### Records to use ###

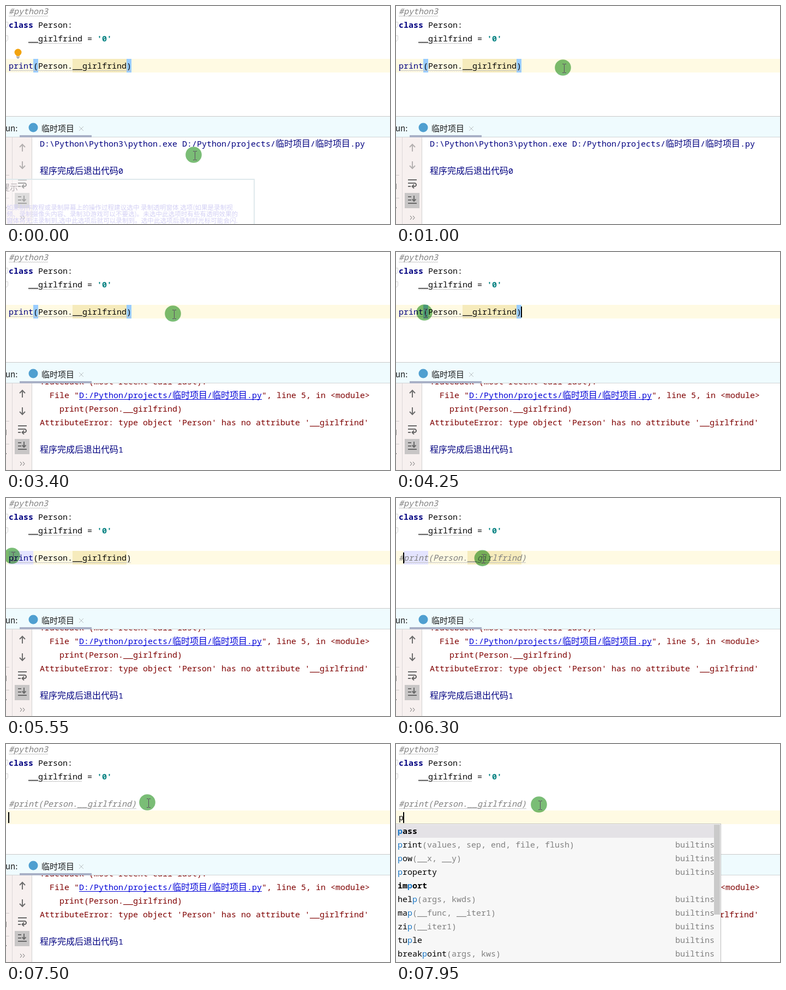
These frames come from a looping animation (704 px wide and 400 px high, 8000 ms). An HTML page with a canvas:

```html
<!DOCTYPE html>
<html lang="zh">
<head>
<meta charset="utf-8">
<title>Private class attribute</title>
<style>
html, body { margin: 0; width: 100%; height: 100%; overflow: hidden; background: #fff; }
canvas { display: block; }
</style>
</head>
<body>
<canvas id="stage" width="704" height="400"></canvas>
<script>
const c = document.getElementById('stage').getContext('2d');
const LOOP = 8000, STEP = 50, CH = 9, HAN = 16;
const MONO = '"Noto Sans Mono", "DejaVu Sans Mono", monospace';
const SANS = '"Noto Sans CJK SC", "Noto Sans CJK", "Noto Sans", sans-serif';
const NAVY = '#000080', RED = '#7f0000', GREY = '#808080', BLACK = '#080808';

// pointer path: time, x, y
const PATH = [
  [0, 344, 273], [50, 328, 205], [100, 300, 141], [200, 300, 141],
  [550, 306, 113], [3850, 306, 113], [3900, 294, 118], [4050, 200, 126],
  [4150, 118, 120], [4250, 52, 111], [4450, 11, 106], [5700, 11, 106],
  [6000, 70, 112], [6550, 232, 109], [6650, 250, 107], [7000, 259, 107],
  [7800, 259, 107], [7900, 262, 111], [8000, 262, 111]
];

// caret: start time, x, row top (no x = hidden)
const CARET = [
  [0], [500, 230, 97], [1000], [1500, 230, 97], [2400], [2900, 230, 97], [3400],
  [3900, 230, 97], [4750, 5, 97], [5550], [6000, 14, 97], [6950, 239, 97], [7500, 5, 122],
  [7800, 14, 122]
];

const COMPLETIONS = [
  ['pass'], ['print', '(values, sep, end, file, flush)'], ['pow', '(__x, __y)'],
  ['property', ''], ['import'], ['help', '(args, kwds)'], ['map', '(__func, __iter1)'],
  ['zip', '(__iter1)'], ['tuple', ''], ['breakpoint', '(args, kws)']
];

function box(x, y, w, h, color) {
  c.fillStyle = color;
  c.fillRect(x, y, w, h);
}

// Mixed text on a fixed grid; returns the end x.
function text(str, x, y, color = BLACK, style = '') {
  c.fillStyle = color;
  for (const run of str.match(/[\u3000-\u9fff]+|[^\u3000-\u9fff]+/g) || []) {
    const han = run.charCodeAt(0) >= 0x3000;
    c.font = han ? `${HAN}px ${SANS}` : `${style} 15px ${MONO}`;
    c.fillText(run, x, y);
    x += run.length * (han ? HAN : CH);
  }
  return x;
}

function label(str, x, y, size, color) {
  c.font = `${size}px ${SANS}`;
  c.fillStyle = color;
  c.fillText(str, x, y);
}

function line(points, color, width = 1) {
  c.strokeStyle = color;
  c.lineWidth = width;
  c.beginPath();
  points.forEach(([x, y]) => c.lineTo(x, y));
  c.stroke();
}

function wave(x0, x1, y) {
  const pts = [];
  for (let x = x0; x <= x1; x += 2) pts.push([x, y + (x - x0) % 4 / 2]);
  line(pts, '#c3c3c3');
}

function disc(x, y, r, color) {
  c.fillStyle = color;
  c.beginPath();
  c.arc(x, y, r, 0, 7);
  c.fill();
}

function pointerAt(t) {
  const i = Math.max(1, PATH.findIndex(p => p[0] >= t));
  const [t0, x0, y0] = PATH[i - 1], [t1, x1, y1] = PATH[i];
  const k = (t - t0) / (t1 - t0);
  return [x0 + (x1 - x0) * k, y0 + (y1 - y0) * k];
}

function bulb() {
  disc(22, 85, 6.5, '#f2a30f');
  box(19, 89, 6, 3, '#f2a30f');
  box(19, 93, 6, 1, '#6e6e6e');
  box(20, 95, 4, 1, '#6e6e6e');
}

function fold(y) {
  line([[0, y - 5.5], [3.5, y - 5.5], [3.5, y + 2], [0, y + 5]], '#d5d5d5');
}

function editor(t) {
  box(0, 0, 704, 203, '#fff');
  box(0, t < 7500 ? 97 : 122, 704, 25, '#fffae3');
  fold(35);
  fold(60);

  const commented = t >= 6000;
  const x = commented ? 14 : 5;
  if (t < 6950) box(x + 117, 97, 99, 25, '#f6ebbc');
  if (t < 4750) {
    box(50, 97, 9, 25, '#99ccff');
    box(221, 97, 9, 25, '#99ccff');
  }
  if (t >= 5100 && t < 6950) box(x, 97, 45, 25, '#e4e4ff');

  wave(5, 77, 18);
  wave(41, 140, 68);
  wave(t >= 7200 ? 5 : x, x + 225, 118);

  text('#python3', 5, 15, GREY, 'italic');
  text(' Person:', text('class', 5, 40, NAVY, 'bold'), 40);
  text("'0'", text('__girlfrind = ', 41, 65), 65, '#008080', 'bold');
  if (commented) text('#print(Person.__girlfrind)', 5, 115, GREY, 'italic');
  else text('(Person.__girlfrind)', text('print', 5, 115, NAVY), 115);
  if (t >= 7800) text('p', 5, 140);
  if (t < 250 || (t >= 5600 && t < 6000)) bulb();

  const [, cx, cy] = CARET.filter(k => k[0] <= t).pop();
  if (cx) box(cx - 1, cy + 3, 2, 20, '#000');
}

function arrow(y, dir, color) {
  line([[30, y - 7 * dir], [30, y + 7 * dir]], color, 2);
  line([[25, y - 1 * dir], [30, y - 6 * dir], [35, y - 1 * dir]], color, 2);
}

function toolbar(t) {
  box(0, 241, 48, 159, '#f7f0ef');
  box(11, 241, 1, 159, '#dcd8d8');
  box(47, 241, 1, 159, '#d2d2d2');
  box(0, 310, 6, 1, '#cfcaca');
  box(0, 352, 6, 1, '#cfcaca');
  box(0, 326, 1, 10, '#8c8c8c');
  box(0, 369, 1, 2, '#6e6e6e');

  const color = t < 2500 ? '#b5b1b1' : '#6e6e6e';
  arrow(260, 1, color);
  arrow(292, -1, color);

  const ink = '#696969';
  box(22, 318, 16, 2, ink);
  line([[22, 325], [35, 325], [37, 327], [37, 329], [35, 331], [30, 331]], ink, 2);
  line([[33, 327.5], [29.5, 331], [33, 334.5]], ink, 2);
  box(22, 330, 5, 2, ink);

  box(16, 343, 27, 28, '#c8c6c6');
  box(22, 361, 16, 2, ink);
  box(22, 349, 6, 2, ink);
  box(22, 355, 6, 2, ink);
  line([[33, 348], [33, 358]], ink, 2);
  line([[29.5, 354.5], [33, 358], [36.5, 354.5]], ink, 2);
  for (const x of [26, 31]) line([[x, 385], [x + 3, 388.5], [x, 392]], ink);
}

function consoleText(t) {
  const path = 'D:/Python/projects/临时项目/临时项目.py';
  if (t < 2200) {
    text('D:\\Python\\Python3\\python.exe ' + path, 62, 258, NAVY);
    if (t < 2000) text('程序完成后退出代码0', 62, 308, NAVY);
    return;
  }
  text('Traceback (most recent call last):', 62, 243, RED);
  const start = text('  File "', 62, 268, RED);
  const end = text(path, start, 268, '#0000d8');
  box(start, 270, end - start, 1, '#0000d8');
  text('", line 5, in <module>', end, 268, RED);
  text('    print(Person.__girlfrind)', 62, 293, RED);
  text("AttributeError: type object 'Person' has no attribute '__girlfrind'", 62, 318, RED);
  text('程序完成后退出代码1', 62, 368, NAVY);
}

function runPanel(t) {
  box(0, 241, 704, 159, '#fff');
  consoleText(t);
  toolbar(t);
  box(0, 203, 704, 38, '#effbfe');
  box(0, 202, 704, 1, '#c9c9c9');
  box(0, 240, 704, 1, '#d0d4d6');
  box(25, 237, 132, 4, '#a8b0c6');
  label('un:', -1, 230, 15, '#1a1a1a');
  disc(50, 223, 8.5, '#4f9fd0');
  label('临时项目', 65, 230, 15, '#1a1a1a');
  line([[134, 221], [142, 229]], '#b9c0c4');
  line([[142, 221], [134, 229]], '#b9c0c4');
}

function hint(alpha) {
  c.globalAlpha = alpha;
  box(0, 318, 455, 82, 'rgba(255,255,255,.4)');
  line([[0, 318], [455, 318], [455, 400]], '#dfe9ec', 2);
  label('提示', -8, 338, 15, '#b3adb0');
  [
    '如果制作教程或录制屏幕上的操作过程建议选中 录制透明窗体 选项(如果是录制视',
    '频、录制摄像头内容、录制3D游戏可以不要选)。未选中此选项时有些有透明效果的',
    '窗体将无法录制到,选中此选项后就可以录制到。选中此选项后录制时光标可能会闪.'
  ].forEach((s, i) => label(s, 1, 374 + i * 12, 11.6, '#d3d0f5'));
  c.globalAlpha = 1;
}

function completions() {
  box(0, 146, 596, 254, '#f7f7f7');
  box(0, 148, 583, 24, '#e4e2e6');
  box(0, 146, 596, 1, '#bdbdbd');
  box(595, 146, 1, 254, '#bdbdbd');
  COMPLETIONS.forEach(([name, args], i) => {
    const y = 165 + i * 25, p = name.indexOf('p');
    const style = args === undefined ? 'bold' : '';
    let x = text(name.slice(0, p), 3, y, '#000', style);
    x = text('p', x, y, '#1a76c4', style);
    x = text(name.slice(p + 1), x, y, '#000', style);
    if (args === undefined) return;
    text(args, x, y, GREY);
    text('builtins', 512, y, GREY);
  });
  box(583, 148, 11, 165, '#cacaca');
}

function pointer(t) {
  const [x, y] = pointerAt(t);
  c.globalCompositeOperation = 'multiply';
  disc(x, y, 14.8, '#7abd76');
  c.globalCompositeOperation = 'source-over';
  if (t >= 6550 && t < 6800) {
    c.beginPath();
    [[0, 0], [0, 16], [4, 12.5], [6.5, 18], [9, 17], [6.5, 11.5], [11.5, 11.5]]
      .forEach(([dx, dy]) => c.lineTo(x + dx + .5, y + dy + .5));
    c.closePath();
    c.fillStyle = '#fff';
    c.fill();
    c.strokeStyle = '#000';
    c.lineWidth = 1;
    c.stroke();
    return;
  }
  const bx = Math.round(x) + 2.5, by = Math.round(y) + 1, ink = '#5c4a62';
  line([[bx, by - 7], [bx, by + 8]], ink);
  for (const sy of [by - 7.5, by + 8.5]) {
    line([[bx - 3.5, sy], [bx - .5, sy]], ink);
    line([[bx + .5, sy], [bx + 3.5, sy]], ink);
  }
}

function frame(now) {
  const t = Math.floor(now % LOOP / STEP) * STEP;
  editor(t);
  runPanel(t);
  if (t < 100) hint(t < 50 ? 1 : .4);
  if (t >= 7900) completions();
  pointer(t);
  requestAnimationFrame(frame);
}
requestAnimationFrame(frame);
</script>
</body>
</html>
```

###

■ Activity ■
Return the lines containing "print", taking each one from the listing.

■ Result for this task ■
  ['pass'], ['print', '(values, sep, end, file, flush)'], ['pow', '(__x, __y)'],
  if (commented) text('#print(Person.__girlfrind)', 5, 115, GREY, 'italic');
  else text('(Person.__girlfrind)', text('print', 5, 115, NAVY), 115);
  text('    print(Person.__girlfrind)', 62, 293, RED);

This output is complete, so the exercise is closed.